INFORMATION SUPPLIED Block Start

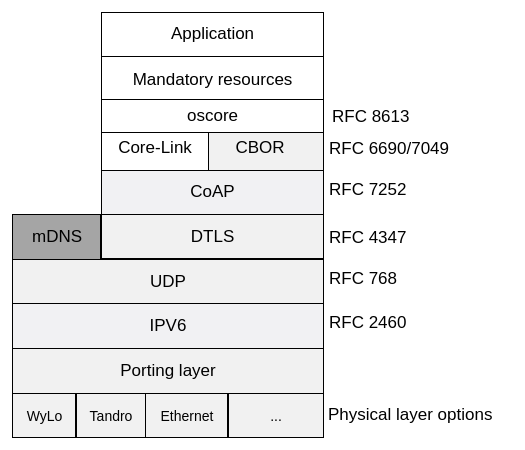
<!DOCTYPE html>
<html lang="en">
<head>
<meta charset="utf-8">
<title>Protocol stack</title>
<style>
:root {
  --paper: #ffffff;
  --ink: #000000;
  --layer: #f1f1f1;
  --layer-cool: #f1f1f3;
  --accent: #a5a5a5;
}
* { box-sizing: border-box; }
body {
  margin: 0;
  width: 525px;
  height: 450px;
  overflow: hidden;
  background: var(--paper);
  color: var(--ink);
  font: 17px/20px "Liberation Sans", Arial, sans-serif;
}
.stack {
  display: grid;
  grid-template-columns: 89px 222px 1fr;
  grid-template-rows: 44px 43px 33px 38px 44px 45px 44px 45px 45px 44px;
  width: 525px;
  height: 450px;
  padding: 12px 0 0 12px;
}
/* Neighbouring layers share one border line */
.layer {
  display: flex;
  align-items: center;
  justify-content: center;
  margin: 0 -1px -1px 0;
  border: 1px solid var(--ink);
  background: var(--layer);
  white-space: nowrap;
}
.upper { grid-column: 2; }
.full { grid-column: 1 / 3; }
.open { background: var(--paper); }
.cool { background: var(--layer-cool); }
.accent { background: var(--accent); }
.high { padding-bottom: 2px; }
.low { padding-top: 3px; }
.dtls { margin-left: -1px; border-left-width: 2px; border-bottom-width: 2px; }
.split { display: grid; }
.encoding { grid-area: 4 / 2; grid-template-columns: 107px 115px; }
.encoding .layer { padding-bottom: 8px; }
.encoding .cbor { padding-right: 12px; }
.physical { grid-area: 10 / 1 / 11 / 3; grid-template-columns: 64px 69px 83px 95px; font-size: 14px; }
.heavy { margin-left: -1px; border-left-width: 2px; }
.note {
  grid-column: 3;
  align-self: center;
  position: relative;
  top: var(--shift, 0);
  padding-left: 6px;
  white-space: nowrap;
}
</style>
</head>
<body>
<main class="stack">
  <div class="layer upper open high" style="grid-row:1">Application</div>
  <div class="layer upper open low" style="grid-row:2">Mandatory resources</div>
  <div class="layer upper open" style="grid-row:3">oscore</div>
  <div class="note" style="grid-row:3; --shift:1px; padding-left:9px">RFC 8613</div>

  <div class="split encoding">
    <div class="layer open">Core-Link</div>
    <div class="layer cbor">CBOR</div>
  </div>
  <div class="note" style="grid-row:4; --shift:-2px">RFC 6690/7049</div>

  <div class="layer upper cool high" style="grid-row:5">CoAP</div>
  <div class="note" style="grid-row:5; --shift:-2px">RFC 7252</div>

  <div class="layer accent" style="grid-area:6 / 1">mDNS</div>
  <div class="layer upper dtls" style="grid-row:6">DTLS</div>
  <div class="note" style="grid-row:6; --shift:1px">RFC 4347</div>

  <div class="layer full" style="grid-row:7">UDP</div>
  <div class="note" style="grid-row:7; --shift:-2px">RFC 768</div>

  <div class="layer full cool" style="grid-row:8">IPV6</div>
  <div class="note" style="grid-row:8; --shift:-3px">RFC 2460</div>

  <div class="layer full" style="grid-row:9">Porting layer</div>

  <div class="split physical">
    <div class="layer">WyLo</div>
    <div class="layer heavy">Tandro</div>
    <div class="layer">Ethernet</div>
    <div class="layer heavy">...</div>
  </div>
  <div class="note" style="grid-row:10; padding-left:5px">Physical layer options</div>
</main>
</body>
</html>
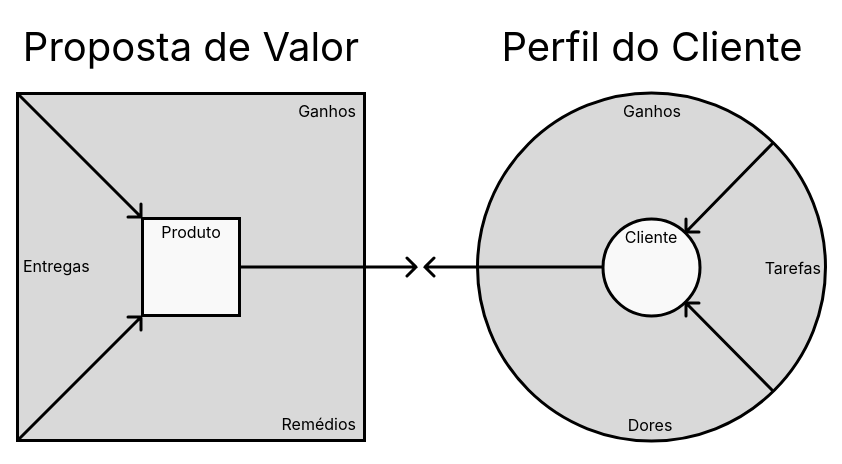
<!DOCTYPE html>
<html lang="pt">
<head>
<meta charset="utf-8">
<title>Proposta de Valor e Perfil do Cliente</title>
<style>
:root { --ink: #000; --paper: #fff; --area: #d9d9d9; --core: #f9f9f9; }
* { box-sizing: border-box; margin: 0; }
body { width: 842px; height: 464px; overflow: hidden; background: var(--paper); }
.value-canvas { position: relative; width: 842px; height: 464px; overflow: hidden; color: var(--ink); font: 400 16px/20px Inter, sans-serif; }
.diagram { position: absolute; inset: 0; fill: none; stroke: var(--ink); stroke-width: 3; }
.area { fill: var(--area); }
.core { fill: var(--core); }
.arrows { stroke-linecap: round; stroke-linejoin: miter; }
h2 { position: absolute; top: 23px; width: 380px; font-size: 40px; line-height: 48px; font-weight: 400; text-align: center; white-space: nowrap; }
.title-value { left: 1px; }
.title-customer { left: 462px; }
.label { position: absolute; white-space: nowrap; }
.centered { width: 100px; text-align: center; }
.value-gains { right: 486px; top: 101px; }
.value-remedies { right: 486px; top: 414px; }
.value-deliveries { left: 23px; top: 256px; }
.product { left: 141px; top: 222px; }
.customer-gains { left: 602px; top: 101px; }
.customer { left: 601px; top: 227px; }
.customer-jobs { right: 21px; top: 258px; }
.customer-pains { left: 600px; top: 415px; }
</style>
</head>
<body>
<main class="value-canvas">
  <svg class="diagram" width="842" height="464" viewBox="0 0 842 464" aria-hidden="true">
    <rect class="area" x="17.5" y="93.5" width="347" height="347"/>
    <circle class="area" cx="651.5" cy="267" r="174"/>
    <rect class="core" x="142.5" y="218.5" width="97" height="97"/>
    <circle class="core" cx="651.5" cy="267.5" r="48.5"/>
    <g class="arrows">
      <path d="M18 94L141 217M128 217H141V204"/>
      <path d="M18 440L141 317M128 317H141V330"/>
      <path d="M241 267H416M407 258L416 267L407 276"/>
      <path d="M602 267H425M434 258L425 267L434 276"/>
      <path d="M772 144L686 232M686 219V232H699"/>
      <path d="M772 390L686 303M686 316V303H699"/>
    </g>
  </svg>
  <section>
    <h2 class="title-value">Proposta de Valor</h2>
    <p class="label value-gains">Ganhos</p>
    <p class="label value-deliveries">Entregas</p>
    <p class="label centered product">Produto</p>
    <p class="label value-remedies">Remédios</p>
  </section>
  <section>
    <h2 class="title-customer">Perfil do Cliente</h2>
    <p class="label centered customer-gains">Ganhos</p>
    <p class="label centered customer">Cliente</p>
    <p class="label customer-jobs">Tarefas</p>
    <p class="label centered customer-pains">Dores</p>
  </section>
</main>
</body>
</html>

INFORMATION SUPPLIED Block End

▶ _BRIEF_:
Each entry above should be written out again exactly, without its pictures.

▶ _RESPONSE TO THE EXERCISE_:
<!DOCTYPE html>
<html lang="en">
<head>
<meta charset="utf-8">
<title>Protocol stack</title>
<style>
:root {
  --paper: #ffffff;
  --ink: #000000;
  --layer: #f1f1f1;
  --layer-cool: #f1f1f3;
  --accent: #a5a5a5;
}
* { box-sizing: border-box; }
body {
  margin: 0;
  width: 525px;
  height: 450px;
  overflow: hidden;
  background: var(--paper);
  color: var(--ink);
  font: 17px/20px "Liberation Sans", Arial, sans-serif;
}
.stack {
  display: grid;
  grid-template-columns: 89px 222px 1fr;
  grid-template-rows: 44px 43px 33px 38px 44px 45px 44px 45px 45px 44px;
  width: 525px;
  height: 450px;
  padding: 12px 0 0 12px;
}
/* Neighbouring layers share one border line */
.layer {
  display: flex;
  align-items: center;
  justify-content: center;
  margin: 0 -1px -1px 0;
  border: 1px solid var(--ink);
  background: var(--layer);
  white-space: nowrap;
}
.upper { grid-column: 2; }
.full { grid-column: 1 / 3; }
.open { background: var(--paper); }
.cool { background: var(--layer-cool); }
.accent { background: var(--accent); }
.high { padding-bottom: 2px; }
.low { padding-top: 3px; }
.dtls { margin-left: -1px; border-left-width: 2px; border-bottom-width: 2px; }
.split { display: grid; }
.encoding { grid-area: 4 / 2; grid-template-columns: 107px 115px; }
.encoding .layer { padding-bottom: 8px; }
.encoding .cbor { padding-right: 12px; }
.physical { grid-area: 10 / 1 / 11 / 3; grid-template-columns: 64px 69px 83px 95px; font-size: 14px; }
.heavy { margin-left: -1px; border-left-width: 2px; }
.note {
  grid-column: 3;
  align-self: center;
  position: relative;
  top: var(--shift, 0);
  padding-left: 6px;
  white-space: nowrap;
}
</style>
</head>
<body>
<main class="stack">
  <div class="layer upper open high" style="grid-row:1">Application</div>
  <div class="layer upper open low" style="grid-row:2">Mandatory resources</div>
  <div class="layer upper open" style="grid-row:3">oscore</div>
  <div class="note" style="grid-row:3; --shift:1px; padding-left:9px">RFC 8613</div>

  <div class="split encoding">
    <div class="layer open">Core-Link</div>
    <div class="layer cbor">CBOR</div>
  </div>
  <div class="note" style="grid-row:4; --shift:-2px">RFC 6690/7049</div>

  <div class="layer upper cool high" style="grid-row:5">CoAP</div>
  <div class="note" style="grid-row:5; --shift:-2px">RFC 7252</div>

  <div class="layer accent" style="grid-area:6 / 1">mDNS</div>
  <div class="layer upper dtls" style="grid-row:6">DTLS</div>
  <div class="note" style="grid-row:6; --shift:1px">RFC 4347</div>

  <div class="layer full" style="grid-row:7">UDP</div>
  <div class="note" style="grid-row:7; --shift:-2px">RFC 768</div>

  <div class="layer full cool" style="grid-row:8">IPV6</div>
  <div class="note" style="grid-row:8; --shift:-3px">RFC 2460</div>

  <div class="layer full" style="grid-row:9">Porting layer</div>

  <div class="split physical">
    <div class="layer">WyLo</div>
    <div class="layer heavy">Tandro</div>
    <div class="layer">Ethernet</div>
    <div class="layer heavy">...</div>
  </div>
  <div class="note" style="grid-row:10; padding-left:5px">Physical layer options</div>
</main>
</body>
</html>
<!DOCTYPE html>
<html lang="pt">
<head>
<meta charset="utf-8">
<title>Proposta de Valor e Perfil do Cliente</title>
<style>
:root { --ink: #000; --paper: #fff; --area: #d9d9d9; --core: #f9f9f9; }
* { box-sizing: border-box; margin: 0; }
body { width: 842px; height: 464px; overflow: hidden; background: var(--paper); }
.value-canvas { position: relative; width: 842px; height: 464px; overflow: hidden; color: var(--ink); font: 400 16px/20px Inter, sans-serif; }
.diagram { position: absolute; inset: 0; fill: none; stroke: var(--ink); stroke-width: 3; }
.area { fill: var(--area); }
.core { fill: var(--core); }
.arrows { stroke-linecap: round; stroke-linejoin: miter; }
h2 { position: absolute; top: 23px; width: 380px; font-size: 40px; line-height: 48px; font-weight: 400; text-align: center; white-space: nowrap; }
.title-value { left: 1px; }
.title-customer { left: 462px; }
.label { position: absolute; white-space: nowrap; }
.centered { width: 100px; text-align: center; }
.value-gains { right: 486px; top: 101px; }
.value-remedies { right: 486px; top: 414px; }
.value-deliveries { left: 23px; top: 256px; }
.product { left: 141px; top: 222px; }
.customer-gains { left: 602px; top: 101px; }
.customer { left: 601px; top: 227px; }
.customer-jobs { right: 21px; top: 258px; }
.customer-pains { left: 600px; top: 415px; }
</style>
</head>
<body>
<main class="value-canvas">
  <svg class="diagram" width="842" height="464" viewBox="0 0 842 464" aria-hidden="true">
    <rect class="area" x="17.5" y="93.5" width="347" height="347"/>
    <circle class="area" cx="651.5" cy="267" r="174"/>
    <rect class="core" x="142.5" y="218.5" width="97" height="97"/>
    <circle class="core" cx="651.5" cy="267.5" r="48.5"/>
    <g class="arrows">
      <path d="M18 94L141 217M128 217H141V204"/>
      <path d="M18 440L141 317M128 317H141V330"/>
      <path d="M241 267H416M407 258L416 267L407 276"/>
      <path d="M602 267H425M434 258L425 267L434 276"/>
      <path d="M772 144L686 232M686 219V232H699"/>
      <path d="M772 390L686 303M686 316V303H699"/>
    </g>
  </svg>
  <section>
    <h2 class="title-value">Proposta de Valor</h2>
    <p class="label value-gains">Ganhos</p>
    <p class="label value-deliveries">Entregas</p>
    <p class="label centered product">Produto</p>
    <p class="label value-remedies">Remédios</p>
  </section>
  <section>
    <h2 class="title-customer">Perfil do Cliente</h2>
    <p class="label centered customer-gains">Ganhos</p>
    <p class="label centered customer">Cliente</p>
    <p class="label customer-jobs">Tarefas</p>
    <p class="label centered customer-pains">Dores</p>
  </section>
</main>
</body>
</html>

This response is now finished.